* Instructions for the task:
At the line containing "data<br>privacy and ethical<br>challenges</p>", begin repeating lines exactly, and stop only after the final line of the records below.

* Dataset entries:
----------
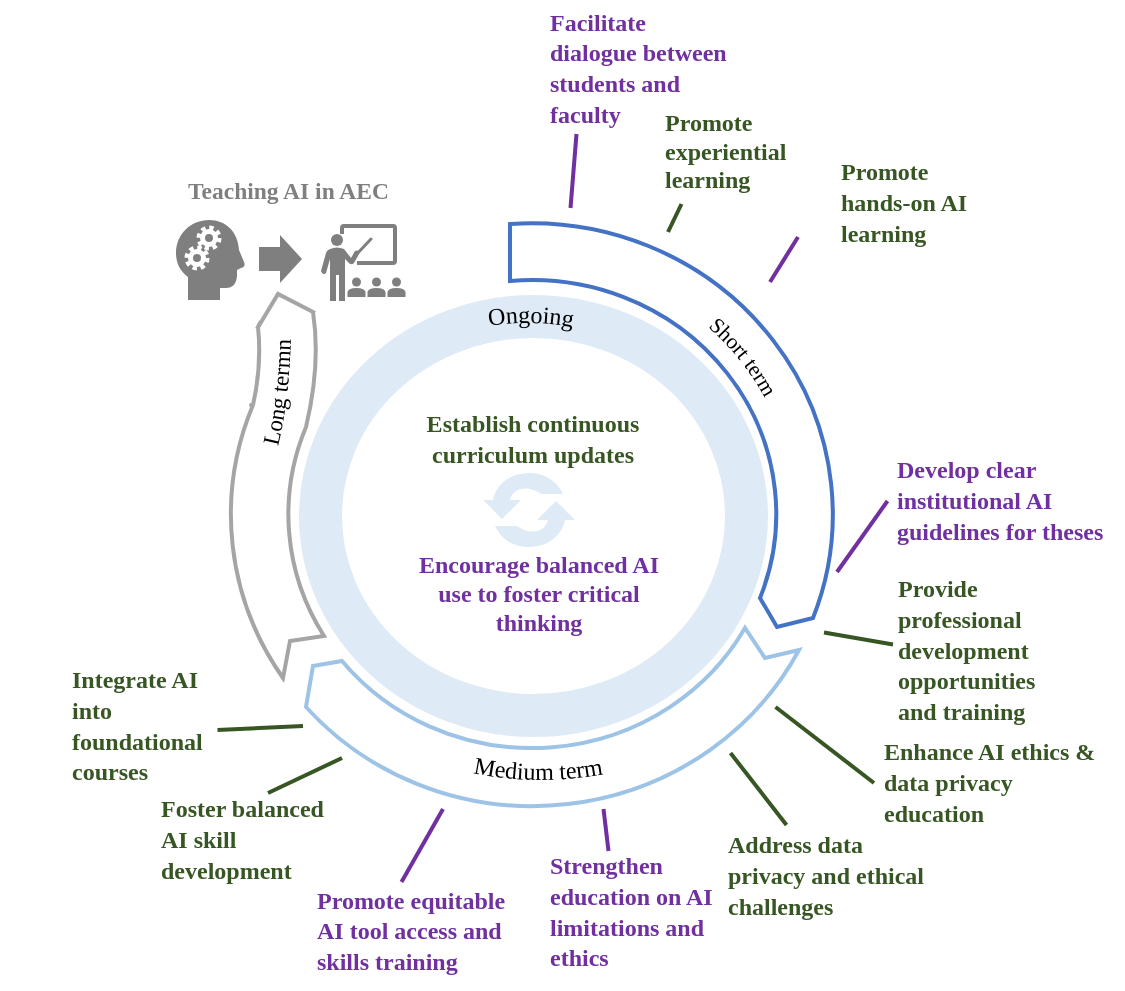
<!DOCTYPE html>
<html lang="en">
<head>
<meta charset="utf-8">
<title>Teaching AI in AEC roadmap</title>
<style>
:root {
  --purple: #7030a0;
  --green: #375623;
  --gray: #7f7f7f;
  --long: #a5a5a5;
  --short: #4472c4;
  --medium: #9dc3e6;
  --ongoing: #deebf7;
}
* { box-sizing: border-box; margin: 0; }
body { width: 1125px; height: 991px; overflow: hidden; background: #fff; }
.roadmap {
  position: relative; width: 1125px; height: 991px; overflow: hidden;
  font: bold 24px/30.8px "Liberation Serif", "Times New Roman", serif;
}
.diagram { position: absolute; left: 0; top: 0; }
.label { position: absolute; white-space: nowrap; }
.purple { color: var(--purple); }
.green { color: var(--green); }
.center { text-align: center; transform: translateX(-50%); }
.title { left: 188px; top: 176px; font-size: 23.5px; color: var(--gray); }
.experiential { left: 665px; top: 109px; line-height: 28.5px; }
.balanced { left: 539px; top: 551px; line-height: 29px; }
.arrow { fill: #fff; stroke-width: 4; }
.callout { stroke-width: 4; }
.callout.purple { stroke: var(--purple); }
.callout.green { stroke: var(--green); }
.phase { font: 24px "Liberation Serif", "Times New Roman", serif; fill: #000; }
.icon { fill: var(--gray); }
</style>
</head>
<body>
<main class="roadmap">
  <svg class="diagram" width="1125" height="991" viewBox="0 0 1125 991" aria-hidden="true">
    <defs>
      <path id="ongoing-line" d="M489 326Q532 319 577 328"/>
      <path id="short-line" d="M708 327A259 259 0 0 1 768 404"/>
      <path id="medium-line" d="M473 773Q540 787 610 773"/>
      <path id="long-line" d="M278 446Q290 398 291 330"/>
      <g id="gear">
        <circle r="10" fill="none" stroke="#fff" stroke-width="5" stroke-dasharray="4.2 3.65"/>
        <circle r="6.5" fill="none" stroke="#fff" stroke-width="5"/>
      </g>
      <g id="student">
        <circle cy="282" r="4.5"/>
        <path d="M-9 297V292Q-8 288 0 288T9 292V297Z"/>
      </g>
      <path id="cycle-half" d="M483 500H493C496 484 511 473 529 473C545 473 557 481 563 494H541C529 485 513 487 510 500H521L502 519Z"/>
    </defs>

    <g class="phases">
      <ellipse cx="533.5" cy="516" rx="213" ry="199.5" fill="none" stroke="var(--ongoing)" stroke-width="43"/>
      <path class="arrow" stroke="var(--short)" d="M510 224A301 291 0 0 1 813 618L777 627L760 598A244 234 0 0 0 510 281Z"/>
      <path class="arrow" stroke="var(--medium)" d="M799 650A301 291 0 0 1 306 707L313 666L342 661A244 234 0 0 0 745 628L765 658Z"/>
      <path class="arrow" stroke="var(--long)" d="M283 678A301 291 0 0 1 253 405Q262 365 258 327L257 329L278 294L315 313L313 312Q321 364 306 427A244 234 0 0 0 324 636L290 641Z"/>
      <circle cx="251" cy="405" r="2" fill="var(--long)"/>
    </g>

    <g class="phase">
      <text><textPath href="#ongoing-line">Ongoing</textPath></text>
      <text font-size="21.5" style="font-size:21.5px"><textPath href="#short-line">Short term</textPath></text>
      <text><textPath href="#medium-line">Medium term</textPath></text>
      <text style="font-size:23px"><textPath href="#long-line">Long termn</textPath></text>
    </g>

    <g class="cycle" fill="var(--ongoing)">
      <use href="#cycle-half"/>
      <use href="#cycle-half" transform="rotate(180 529 510)"/>
    </g>

    <g class="callouts">
      <line class="callout purple" x1="576.5" y1="134" x2="570.5" y2="208"/>
      <line class="callout green" x1="681.5" y1="204" x2="668" y2="232"/>
      <line class="callout purple" x1="798" y1="237" x2="770" y2="282"/>
      <line class="callout purple" x1="887.5" y1="501" x2="837" y2="572"/>
      <line class="callout green" x1="824" y1="632.5" x2="893" y2="644.5"/>
      <line class="callout green" x1="775.5" y1="707" x2="874" y2="783"/>
      <line class="callout green" x1="730.5" y1="753" x2="786.5" y2="825"/>
      <line class="callout purple" x1="603.5" y1="809" x2="608.5" y2="851"/>
      <line class="callout purple" x1="443" y1="809" x2="401.5" y2="882"/>
      <line class="callout green" x1="342" y1="758" x2="268" y2="793"/>
      <line class="callout green" x1="303" y1="726" x2="217.5" y2="730"/>
    </g>

    <g class="icon">
      <path d="M188 300V277C180 271 176 263 176 253C176 234 191 220 209 220C226 220 238 232 239 250L244 262Q246 267 241 268L237 270V276Q236 288 226 288H220V300Z"/>
      <use href="#gear" x="209" y="238"/>
      <use href="#gear" x="197" y="258"/>
      <polygon points="259,247 280,247 280,235 302,259 280,283 280,271 259,271"/>
      <path d="M342 234V228Q342 226 344 226H393Q395 226 395 228V261Q395 263 393 263H357" fill="none" stroke="var(--gray)" stroke-width="4"/>
      <circle cx="337" cy="240" r="6"/>
      <path d="M330 249Q337 246 344 249L351 258L355 251Q359 249 359 254L354 263Q351 266 348 262L345 259V301H339V275H336V301H330V259L326 273Q323 276 321 271L326 253Q327 250 330 249Z"/>
      <line x1="355" y1="256" x2="371" y2="239" stroke="var(--gray)" stroke-width="3" stroke-linecap="round"/>
      <use href="#student" x="356.5"/>
      <use href="#student" x="376.5"/>
      <use href="#student" x="396.5"/>
    </g>
  </svg>

  <h1 class="label title">Teaching AI in AEC</h1>

  <p class="label green center" style="left:533px;top:409px">Establish continuous<br>curriculum updates</p>
  <p class="label purple center balanced">Encourage balanced AI<br>use to foster critical<br>thinking</p>

  <p class="label purple" style="left:550px;top:7.5px">Facilitate<br>dialogue between<br>students and<br>faculty</p>
  <p class="label green experiential">Promote<br>experiential<br>learning</p>
  <p class="label green" style="left:841px;top:157px">Promote<br>hands-on AI<br>learning</p>
  <p class="label purple" style="left:897px;top:455px">Develop clear<br>institutional AI<br>guidelines for theses</p>

  <p class="label green" style="left:898px;top:574px">Provide<br>professional<br>development<br>opportunities<br>and training</p>
  <p class="label green" style="left:884px;top:737px">Enhance AI ethics &amp;<br>data privacy<br>education</p>
  <p class="label green" style="left:728px;top:830px">Address data<br>privacy and ethical<br>challenges</p>
  <p class="label purple" style="left:550px;top:851px">Strengthen<br>education on AI<br>limitations and<br>ethics</p>
  <p class="label purple" style="left:317px;top:885.5px">Promote equitable<br>AI tool access and<br>skills training</p>
  <p class="label green" style="left:161px;top:794px">Foster balanced<br>AI skill<br>development</p>
  <p class="label green" style="left:72px;top:665px">Integrate AI<br>into<br>foundational<br>courses</p>
</main>
</body>
</html>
----------
* Answer space:
  <p class="label green" style="left:728px;top:830px">Address data<br>privacy and ethical<br>challenges</p>
  <p class="label purple" style="left:550px;top:851px">Strengthen<br>education on AI<br>limitations and<br>ethics</p>
  <p class="label purple" style="left:317px;top:885.5px">Promote equitable<br>AI tool access and<br>skills training</p>
  <p class="label green" style="left:161px;top:794px">Foster balanced<br>AI skill<br>development</p>
  <p class="label green" style="left:72px;top:665px">Integrate AI<br>into<br>foundational<br>courses</p>
</main>
</body>
</html>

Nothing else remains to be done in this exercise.